Mr. Mading’s trip to South Sudan was made possible by the U.N. refugee agency.

“One family torn apart by war is too many” is the U.N. theme for World Refugee Day, which is commemorated each June 20.

Guor’s story epitomizes that theme,” said Charity Tooze, director of celebrity relations and special projects at the U.N. refugee agency office in Washington, who first reached out to Mr. Mading last year.

The refugee crisis created by the war in Syria has eclipsed other crises and diverted international attention.

Ms. Tooze described the situation in South Sudan as unique.

“It is a brand-new country that is trying to create stability with all these refugees on the border in what is the toughest part of Africa to get to,” she said.

Mr. Mading developed a passion for running while in high school in New Hampshire. He studied chemistry at Iowa State University and now lives in Flagstaff, Ariz.

Mr. Mading, who was not a U.S. citizen at the time, participated in the marathon at the Olympic Games in London last year under the Olympic flag, unaffiliated with any nation.

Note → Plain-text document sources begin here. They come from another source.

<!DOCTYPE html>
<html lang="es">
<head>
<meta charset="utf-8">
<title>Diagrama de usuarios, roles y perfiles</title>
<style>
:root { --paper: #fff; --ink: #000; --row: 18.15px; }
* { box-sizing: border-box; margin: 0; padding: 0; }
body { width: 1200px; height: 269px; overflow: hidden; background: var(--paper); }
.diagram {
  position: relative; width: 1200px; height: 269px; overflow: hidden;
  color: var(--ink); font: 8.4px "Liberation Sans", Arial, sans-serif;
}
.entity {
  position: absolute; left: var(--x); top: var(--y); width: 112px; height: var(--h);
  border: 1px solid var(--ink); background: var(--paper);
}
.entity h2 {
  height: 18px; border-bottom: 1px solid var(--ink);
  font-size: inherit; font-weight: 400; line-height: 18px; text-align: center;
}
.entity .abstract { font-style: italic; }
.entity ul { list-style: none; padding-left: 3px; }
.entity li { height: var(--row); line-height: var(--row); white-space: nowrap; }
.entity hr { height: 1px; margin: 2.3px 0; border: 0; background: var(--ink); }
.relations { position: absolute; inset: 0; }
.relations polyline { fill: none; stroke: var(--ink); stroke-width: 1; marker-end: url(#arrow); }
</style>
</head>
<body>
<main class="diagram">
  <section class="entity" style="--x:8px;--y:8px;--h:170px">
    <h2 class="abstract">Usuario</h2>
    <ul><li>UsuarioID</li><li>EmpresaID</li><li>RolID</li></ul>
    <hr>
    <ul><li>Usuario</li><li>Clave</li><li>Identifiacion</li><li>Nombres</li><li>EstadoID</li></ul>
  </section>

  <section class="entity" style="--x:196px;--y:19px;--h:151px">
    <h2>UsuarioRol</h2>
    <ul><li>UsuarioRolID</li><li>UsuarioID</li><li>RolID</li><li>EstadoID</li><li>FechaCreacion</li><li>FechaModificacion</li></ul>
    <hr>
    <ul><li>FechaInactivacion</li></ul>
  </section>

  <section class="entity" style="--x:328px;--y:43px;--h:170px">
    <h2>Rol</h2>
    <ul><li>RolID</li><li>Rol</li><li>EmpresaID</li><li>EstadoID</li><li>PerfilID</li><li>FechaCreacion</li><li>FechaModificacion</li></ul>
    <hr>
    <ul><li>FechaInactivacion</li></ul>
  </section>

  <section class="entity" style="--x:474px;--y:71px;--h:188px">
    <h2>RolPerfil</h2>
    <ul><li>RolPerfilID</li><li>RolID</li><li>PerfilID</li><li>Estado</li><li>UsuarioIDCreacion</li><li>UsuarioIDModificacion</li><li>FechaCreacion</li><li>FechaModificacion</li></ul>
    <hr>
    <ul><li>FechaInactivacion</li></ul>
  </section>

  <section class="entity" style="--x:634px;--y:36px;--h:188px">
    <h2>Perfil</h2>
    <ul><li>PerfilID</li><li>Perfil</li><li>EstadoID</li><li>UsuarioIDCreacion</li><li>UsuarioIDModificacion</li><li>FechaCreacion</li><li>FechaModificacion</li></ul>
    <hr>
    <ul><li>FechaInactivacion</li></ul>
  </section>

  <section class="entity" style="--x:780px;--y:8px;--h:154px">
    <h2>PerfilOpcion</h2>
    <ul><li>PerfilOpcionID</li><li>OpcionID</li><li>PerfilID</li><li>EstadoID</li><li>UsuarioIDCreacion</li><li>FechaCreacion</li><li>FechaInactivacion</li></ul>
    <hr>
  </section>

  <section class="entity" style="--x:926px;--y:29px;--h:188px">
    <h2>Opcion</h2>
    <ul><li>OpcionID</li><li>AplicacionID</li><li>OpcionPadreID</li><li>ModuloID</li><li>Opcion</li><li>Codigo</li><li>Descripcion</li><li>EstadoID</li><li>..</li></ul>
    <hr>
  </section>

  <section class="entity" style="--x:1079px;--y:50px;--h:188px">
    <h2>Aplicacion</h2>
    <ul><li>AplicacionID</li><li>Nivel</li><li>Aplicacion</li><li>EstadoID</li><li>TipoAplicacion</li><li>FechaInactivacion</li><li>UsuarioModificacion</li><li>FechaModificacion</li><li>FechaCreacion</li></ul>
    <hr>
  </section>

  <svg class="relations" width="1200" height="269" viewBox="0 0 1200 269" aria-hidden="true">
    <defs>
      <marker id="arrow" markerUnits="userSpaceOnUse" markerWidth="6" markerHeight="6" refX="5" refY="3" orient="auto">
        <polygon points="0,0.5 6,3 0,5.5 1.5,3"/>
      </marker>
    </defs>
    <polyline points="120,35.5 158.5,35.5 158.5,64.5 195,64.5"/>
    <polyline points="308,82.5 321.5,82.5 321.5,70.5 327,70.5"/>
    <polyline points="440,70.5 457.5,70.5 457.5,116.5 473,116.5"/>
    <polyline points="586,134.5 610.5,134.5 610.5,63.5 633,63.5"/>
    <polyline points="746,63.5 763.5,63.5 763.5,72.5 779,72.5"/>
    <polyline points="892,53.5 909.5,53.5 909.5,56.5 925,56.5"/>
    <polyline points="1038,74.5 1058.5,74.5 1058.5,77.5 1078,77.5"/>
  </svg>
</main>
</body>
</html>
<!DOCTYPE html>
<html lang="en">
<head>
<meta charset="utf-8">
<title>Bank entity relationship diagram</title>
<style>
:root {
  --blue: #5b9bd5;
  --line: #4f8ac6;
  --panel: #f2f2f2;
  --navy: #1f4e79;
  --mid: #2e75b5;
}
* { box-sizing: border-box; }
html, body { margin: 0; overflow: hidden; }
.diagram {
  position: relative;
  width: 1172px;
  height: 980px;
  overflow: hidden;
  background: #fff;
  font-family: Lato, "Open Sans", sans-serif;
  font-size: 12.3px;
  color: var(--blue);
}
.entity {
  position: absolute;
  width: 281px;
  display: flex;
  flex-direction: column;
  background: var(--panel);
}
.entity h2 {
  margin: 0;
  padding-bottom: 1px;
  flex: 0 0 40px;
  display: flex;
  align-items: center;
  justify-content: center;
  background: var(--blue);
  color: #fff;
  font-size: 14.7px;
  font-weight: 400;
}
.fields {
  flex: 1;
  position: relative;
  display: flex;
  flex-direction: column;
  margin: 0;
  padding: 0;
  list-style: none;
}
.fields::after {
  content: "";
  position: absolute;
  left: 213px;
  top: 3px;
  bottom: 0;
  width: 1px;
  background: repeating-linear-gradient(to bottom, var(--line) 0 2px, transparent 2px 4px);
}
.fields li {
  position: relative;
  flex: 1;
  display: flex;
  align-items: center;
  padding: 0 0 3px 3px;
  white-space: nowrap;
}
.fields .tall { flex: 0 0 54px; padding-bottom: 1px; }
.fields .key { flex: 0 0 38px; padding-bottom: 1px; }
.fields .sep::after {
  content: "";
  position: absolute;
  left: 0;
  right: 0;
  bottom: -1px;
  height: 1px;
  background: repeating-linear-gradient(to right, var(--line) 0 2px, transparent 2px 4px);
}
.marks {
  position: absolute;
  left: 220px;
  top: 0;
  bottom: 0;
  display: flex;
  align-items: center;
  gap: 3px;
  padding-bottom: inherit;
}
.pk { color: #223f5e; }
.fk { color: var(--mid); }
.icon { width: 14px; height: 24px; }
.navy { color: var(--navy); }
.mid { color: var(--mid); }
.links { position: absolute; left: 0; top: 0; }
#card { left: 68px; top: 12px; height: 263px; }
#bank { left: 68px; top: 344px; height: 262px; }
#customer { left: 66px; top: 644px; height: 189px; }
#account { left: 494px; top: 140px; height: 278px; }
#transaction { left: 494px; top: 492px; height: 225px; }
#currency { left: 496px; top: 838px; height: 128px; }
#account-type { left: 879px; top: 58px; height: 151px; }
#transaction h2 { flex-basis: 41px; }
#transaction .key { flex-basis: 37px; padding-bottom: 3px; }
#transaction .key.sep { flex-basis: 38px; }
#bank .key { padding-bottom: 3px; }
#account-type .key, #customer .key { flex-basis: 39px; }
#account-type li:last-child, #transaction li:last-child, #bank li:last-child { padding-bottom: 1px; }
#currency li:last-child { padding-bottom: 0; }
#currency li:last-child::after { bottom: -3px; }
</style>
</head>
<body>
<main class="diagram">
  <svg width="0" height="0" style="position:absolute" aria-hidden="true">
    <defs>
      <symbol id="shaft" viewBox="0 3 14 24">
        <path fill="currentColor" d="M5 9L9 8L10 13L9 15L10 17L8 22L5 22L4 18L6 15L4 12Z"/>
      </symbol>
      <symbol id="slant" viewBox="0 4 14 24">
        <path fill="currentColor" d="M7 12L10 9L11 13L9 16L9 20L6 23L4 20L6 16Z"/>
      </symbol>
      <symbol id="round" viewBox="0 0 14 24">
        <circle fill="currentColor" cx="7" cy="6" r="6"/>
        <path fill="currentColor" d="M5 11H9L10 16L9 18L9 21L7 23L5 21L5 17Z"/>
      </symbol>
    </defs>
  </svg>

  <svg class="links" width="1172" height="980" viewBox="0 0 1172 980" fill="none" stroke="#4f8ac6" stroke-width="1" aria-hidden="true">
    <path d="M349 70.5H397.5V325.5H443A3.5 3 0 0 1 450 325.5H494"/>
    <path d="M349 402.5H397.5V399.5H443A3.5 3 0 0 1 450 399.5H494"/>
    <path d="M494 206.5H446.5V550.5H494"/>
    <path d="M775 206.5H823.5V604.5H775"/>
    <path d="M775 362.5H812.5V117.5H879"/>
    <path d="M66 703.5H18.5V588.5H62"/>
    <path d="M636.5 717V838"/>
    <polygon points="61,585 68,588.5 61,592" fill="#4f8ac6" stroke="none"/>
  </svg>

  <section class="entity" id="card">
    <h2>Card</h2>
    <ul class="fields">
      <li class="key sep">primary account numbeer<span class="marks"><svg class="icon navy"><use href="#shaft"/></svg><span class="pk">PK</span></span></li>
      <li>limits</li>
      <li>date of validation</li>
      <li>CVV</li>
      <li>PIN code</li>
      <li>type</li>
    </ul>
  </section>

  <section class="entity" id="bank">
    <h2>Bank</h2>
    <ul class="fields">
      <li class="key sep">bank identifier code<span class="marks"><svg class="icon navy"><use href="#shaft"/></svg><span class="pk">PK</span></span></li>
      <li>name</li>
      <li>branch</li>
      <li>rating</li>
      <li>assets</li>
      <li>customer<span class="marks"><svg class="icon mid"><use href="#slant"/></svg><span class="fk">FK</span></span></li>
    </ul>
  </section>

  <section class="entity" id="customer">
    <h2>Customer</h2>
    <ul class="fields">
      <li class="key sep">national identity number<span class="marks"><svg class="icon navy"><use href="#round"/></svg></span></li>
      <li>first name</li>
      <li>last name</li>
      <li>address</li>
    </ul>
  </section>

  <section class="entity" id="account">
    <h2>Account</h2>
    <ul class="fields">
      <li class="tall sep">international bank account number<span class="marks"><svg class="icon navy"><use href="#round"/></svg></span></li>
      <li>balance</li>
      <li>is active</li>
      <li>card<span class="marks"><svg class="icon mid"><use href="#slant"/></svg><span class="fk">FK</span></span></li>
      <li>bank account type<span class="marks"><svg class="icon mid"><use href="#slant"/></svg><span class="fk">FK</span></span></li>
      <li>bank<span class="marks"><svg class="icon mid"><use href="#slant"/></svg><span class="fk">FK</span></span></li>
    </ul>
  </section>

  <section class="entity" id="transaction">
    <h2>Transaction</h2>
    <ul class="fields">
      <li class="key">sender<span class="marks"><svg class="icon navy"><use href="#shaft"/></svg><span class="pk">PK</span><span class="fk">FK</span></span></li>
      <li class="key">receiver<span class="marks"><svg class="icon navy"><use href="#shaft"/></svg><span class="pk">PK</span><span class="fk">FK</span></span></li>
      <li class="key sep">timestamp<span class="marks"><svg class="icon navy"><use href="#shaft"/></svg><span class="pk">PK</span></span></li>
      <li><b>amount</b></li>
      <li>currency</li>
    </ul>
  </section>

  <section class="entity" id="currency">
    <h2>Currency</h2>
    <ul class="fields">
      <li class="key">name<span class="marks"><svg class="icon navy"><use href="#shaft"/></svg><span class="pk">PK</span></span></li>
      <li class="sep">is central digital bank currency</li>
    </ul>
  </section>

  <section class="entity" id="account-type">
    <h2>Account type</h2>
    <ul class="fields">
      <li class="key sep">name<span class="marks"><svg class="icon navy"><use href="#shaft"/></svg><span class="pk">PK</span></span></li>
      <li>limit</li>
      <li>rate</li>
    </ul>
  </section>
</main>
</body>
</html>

He became an American citizen in February.

When he left Sudan, Mr. Mading swore he would never run again because it was something he associated with fleeing for his life.

“I didn’t know running is something you do as a sport,” he said. “But running has given me an opportunity to give back what I owe to people.”

Mr. Mading wants to help develop a sports program in South Sudan and use his experience to train young athletes.

As for his own goals, he hopes to run again in the Olympics in Rio de Janeiro in three years.

“Hopefully, in 2016 I will either represent South Sudan or the U.S.,” he said. “I see them both as my country.”